The housing crisis in Silicon Valley and throughout the greater Bay Area has, by universal agreement, been exacerbated by economic and employment growth far outpacing the expansion of the housing supply. Nearly all experts have called for more and faster residential development to ease the crisis, and the State of California is enacting legislation aimed at accomplishing that goal.
Before that legislation can make a material difference in the situation, any short-term changes in the existing balance between jobs and housing will be governed by what developers already have in process in the “development pipeline.” That pipeline includes:
- Applications Submitted for various land use entitlements, such as site development or conditional use permits under zoning regulations or tentative maps under subdivision regulations;
- Approved Projects that have received those entitlements but are not yet under construction; and
- Projects that are Under Construction.
The table below summarizes the development activity, as of January 2021, in nine Santa Clara County cities where most development is taking place. Overall, these cities have 3.49 jobs in the pipeline for each housing unit. Because of the high volume of development in San Jose, SV@Home maintains more detailed and frequently updated information on the Jobs and Housing Pipeline in San Jose.

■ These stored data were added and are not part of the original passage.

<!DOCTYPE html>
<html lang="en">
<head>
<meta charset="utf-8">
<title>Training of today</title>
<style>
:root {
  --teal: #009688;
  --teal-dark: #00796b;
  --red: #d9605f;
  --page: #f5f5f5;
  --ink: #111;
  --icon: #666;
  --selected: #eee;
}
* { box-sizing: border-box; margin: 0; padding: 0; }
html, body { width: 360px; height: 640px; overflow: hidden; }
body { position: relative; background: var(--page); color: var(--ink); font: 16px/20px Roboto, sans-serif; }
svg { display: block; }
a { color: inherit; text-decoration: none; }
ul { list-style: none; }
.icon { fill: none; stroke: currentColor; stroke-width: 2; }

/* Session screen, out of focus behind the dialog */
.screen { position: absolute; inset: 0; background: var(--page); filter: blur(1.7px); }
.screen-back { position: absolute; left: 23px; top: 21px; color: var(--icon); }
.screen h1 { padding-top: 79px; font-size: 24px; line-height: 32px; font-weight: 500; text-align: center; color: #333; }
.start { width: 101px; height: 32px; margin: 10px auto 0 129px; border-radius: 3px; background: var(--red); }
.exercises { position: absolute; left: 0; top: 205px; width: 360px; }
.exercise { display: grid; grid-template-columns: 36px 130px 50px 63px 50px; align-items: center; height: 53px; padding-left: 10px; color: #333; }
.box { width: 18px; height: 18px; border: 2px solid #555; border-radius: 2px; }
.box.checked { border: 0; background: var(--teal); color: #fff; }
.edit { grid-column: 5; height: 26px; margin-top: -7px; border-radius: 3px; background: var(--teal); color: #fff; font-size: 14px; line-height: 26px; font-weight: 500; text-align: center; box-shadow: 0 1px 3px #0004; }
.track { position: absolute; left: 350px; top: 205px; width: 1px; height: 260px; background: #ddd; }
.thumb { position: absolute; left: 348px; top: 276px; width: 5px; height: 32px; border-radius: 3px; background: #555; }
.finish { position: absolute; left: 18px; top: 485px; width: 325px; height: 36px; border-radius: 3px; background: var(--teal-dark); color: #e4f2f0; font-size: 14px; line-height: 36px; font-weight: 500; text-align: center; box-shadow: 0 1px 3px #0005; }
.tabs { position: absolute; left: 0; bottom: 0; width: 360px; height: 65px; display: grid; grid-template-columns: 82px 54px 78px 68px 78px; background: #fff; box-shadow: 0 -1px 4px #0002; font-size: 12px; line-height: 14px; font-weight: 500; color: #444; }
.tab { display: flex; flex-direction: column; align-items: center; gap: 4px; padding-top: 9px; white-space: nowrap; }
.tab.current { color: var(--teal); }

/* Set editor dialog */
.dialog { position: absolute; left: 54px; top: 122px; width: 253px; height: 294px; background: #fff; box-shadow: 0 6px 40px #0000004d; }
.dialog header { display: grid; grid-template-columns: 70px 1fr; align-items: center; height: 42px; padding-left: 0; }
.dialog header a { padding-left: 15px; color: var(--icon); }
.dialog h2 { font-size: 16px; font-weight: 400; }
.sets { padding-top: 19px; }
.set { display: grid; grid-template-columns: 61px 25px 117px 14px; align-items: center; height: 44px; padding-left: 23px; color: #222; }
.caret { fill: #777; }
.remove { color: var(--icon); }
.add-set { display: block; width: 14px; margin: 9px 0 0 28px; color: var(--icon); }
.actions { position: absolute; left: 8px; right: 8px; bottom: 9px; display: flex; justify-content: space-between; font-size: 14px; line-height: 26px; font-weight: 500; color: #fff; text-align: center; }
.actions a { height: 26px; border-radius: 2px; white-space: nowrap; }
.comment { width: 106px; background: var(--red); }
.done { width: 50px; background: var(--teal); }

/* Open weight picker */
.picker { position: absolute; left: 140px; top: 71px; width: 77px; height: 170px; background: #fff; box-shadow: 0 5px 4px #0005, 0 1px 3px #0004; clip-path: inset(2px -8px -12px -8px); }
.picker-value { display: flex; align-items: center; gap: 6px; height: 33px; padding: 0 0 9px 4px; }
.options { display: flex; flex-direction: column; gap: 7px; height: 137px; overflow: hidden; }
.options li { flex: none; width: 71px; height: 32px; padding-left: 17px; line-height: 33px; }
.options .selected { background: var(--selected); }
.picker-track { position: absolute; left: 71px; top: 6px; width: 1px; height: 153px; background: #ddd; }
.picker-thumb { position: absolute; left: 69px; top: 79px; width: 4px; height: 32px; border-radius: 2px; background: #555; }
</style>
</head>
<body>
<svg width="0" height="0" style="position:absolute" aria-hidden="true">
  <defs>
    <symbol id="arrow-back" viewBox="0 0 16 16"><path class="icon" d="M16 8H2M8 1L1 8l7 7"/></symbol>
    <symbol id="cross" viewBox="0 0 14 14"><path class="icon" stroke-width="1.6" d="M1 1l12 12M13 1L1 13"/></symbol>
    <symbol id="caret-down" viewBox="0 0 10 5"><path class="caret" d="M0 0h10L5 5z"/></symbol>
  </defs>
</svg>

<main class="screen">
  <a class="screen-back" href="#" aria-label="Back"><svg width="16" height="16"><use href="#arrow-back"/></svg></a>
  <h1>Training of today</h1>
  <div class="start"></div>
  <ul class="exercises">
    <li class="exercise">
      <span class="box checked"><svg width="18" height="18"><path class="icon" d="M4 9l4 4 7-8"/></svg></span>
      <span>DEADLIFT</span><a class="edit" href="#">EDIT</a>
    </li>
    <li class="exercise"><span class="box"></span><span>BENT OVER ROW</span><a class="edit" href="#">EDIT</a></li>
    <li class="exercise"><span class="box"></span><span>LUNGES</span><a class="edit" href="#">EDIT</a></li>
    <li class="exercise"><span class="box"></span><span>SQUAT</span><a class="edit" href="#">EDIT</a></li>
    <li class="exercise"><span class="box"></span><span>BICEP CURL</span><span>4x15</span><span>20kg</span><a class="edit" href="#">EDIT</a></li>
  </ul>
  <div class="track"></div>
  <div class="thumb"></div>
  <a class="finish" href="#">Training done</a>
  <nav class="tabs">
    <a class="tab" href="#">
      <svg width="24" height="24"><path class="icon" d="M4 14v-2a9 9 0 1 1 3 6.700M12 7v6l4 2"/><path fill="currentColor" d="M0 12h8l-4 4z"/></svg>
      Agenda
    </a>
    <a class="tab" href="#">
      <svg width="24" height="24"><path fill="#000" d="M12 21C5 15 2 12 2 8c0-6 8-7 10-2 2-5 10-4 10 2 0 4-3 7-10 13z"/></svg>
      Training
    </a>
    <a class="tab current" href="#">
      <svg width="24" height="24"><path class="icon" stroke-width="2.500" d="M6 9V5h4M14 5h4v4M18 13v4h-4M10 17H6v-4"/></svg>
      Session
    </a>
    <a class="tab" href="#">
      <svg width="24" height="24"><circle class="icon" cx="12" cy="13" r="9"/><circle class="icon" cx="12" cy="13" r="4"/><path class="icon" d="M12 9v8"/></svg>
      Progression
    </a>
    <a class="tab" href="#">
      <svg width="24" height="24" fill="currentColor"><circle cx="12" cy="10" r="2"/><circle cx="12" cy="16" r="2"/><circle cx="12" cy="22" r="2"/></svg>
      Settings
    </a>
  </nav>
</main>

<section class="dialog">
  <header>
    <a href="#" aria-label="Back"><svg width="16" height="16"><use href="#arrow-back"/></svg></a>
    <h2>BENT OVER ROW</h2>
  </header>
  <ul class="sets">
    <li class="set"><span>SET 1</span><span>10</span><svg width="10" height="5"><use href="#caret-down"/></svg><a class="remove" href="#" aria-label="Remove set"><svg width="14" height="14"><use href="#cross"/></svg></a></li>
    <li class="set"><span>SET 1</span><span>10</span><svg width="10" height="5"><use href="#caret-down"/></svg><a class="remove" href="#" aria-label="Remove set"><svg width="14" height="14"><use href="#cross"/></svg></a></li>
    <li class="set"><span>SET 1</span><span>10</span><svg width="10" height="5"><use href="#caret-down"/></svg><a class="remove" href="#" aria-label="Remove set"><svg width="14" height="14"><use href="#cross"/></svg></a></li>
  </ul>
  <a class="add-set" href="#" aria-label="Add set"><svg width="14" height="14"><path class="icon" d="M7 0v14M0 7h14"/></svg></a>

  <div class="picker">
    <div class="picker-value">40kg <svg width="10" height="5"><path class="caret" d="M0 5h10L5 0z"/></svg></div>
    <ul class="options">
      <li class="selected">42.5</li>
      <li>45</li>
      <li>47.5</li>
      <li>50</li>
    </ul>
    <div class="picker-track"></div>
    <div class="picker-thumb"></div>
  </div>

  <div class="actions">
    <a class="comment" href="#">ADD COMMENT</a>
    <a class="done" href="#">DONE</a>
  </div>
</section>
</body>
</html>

It is noteworthy that five cities – Cupertino, Gilroy, Los Altos, Milpitas and Morgan Hill– each have fewer than one job for each housing unit in the pipeline. The other four cities all have more than two jobs for each housing unit in the pipeline, with some being significantly higher. Overall, these four cities collectively have 4.11 jobs for each unit in the pipeline. While there is no one scientific response to the ratio of employed residents to housing units, SV@Home uses a ballpark figure of 1.4 jobs to new homes.
Approved projects may take years to be completed. Some, like Google’s proposed development at Diridon Station in San Jose, will take up to a decade to build out. Some proposed projects are questionable for any number of reasons; the Related Companies project on Tasman Drive in Santa Clara is on a former landfill site, which poses environmental challenges.
|City||Applications Submitted (Jobs)||Approved Projects (Jobs)||Under Construction (Jobs)||Total (Jobs)||Applications Submitted (Homes)||Approved Projects (Homes)||Under Construction (Homes)||Total (Homes)||Jobs Per Home||Residential Percentage of Total Pipeline|
SOURCES: Data published by each city. “Approved Applications’ includes projects with entitlements for which the developers both have or have not applied for Building Permits. The employment projections are derived by applying square-footage-per-employee factors to building floor areas by four building types: 250 square feet for office/R&D; 1,500 feet for hotels; 550 feet for retail/restaurant; and 2,500 feet for manufacturing/warehouse. All are figures applied to a building’s gross square footage. SOURCE: U.S. Green Building Council.
*San Jose’ data published on-line is limited to “major” developments: 50+ dwelling units; 25,000+ square for commercial development; and 75,000+ square for industrial/office development
 Based on available data, we were unable to include reliable numbers from Palo Alto. The cities of Campbell, Los Altos, Los Altos Hills, Los Gatos, Monte Sereno, and Saratoga are not adding a significant number of homes or jobs. The unincorporated area of Santa Clara County does host significant development, primarily on the Stanford University campus, but the County does not post jobs or housing units production on its website.MORE NEWS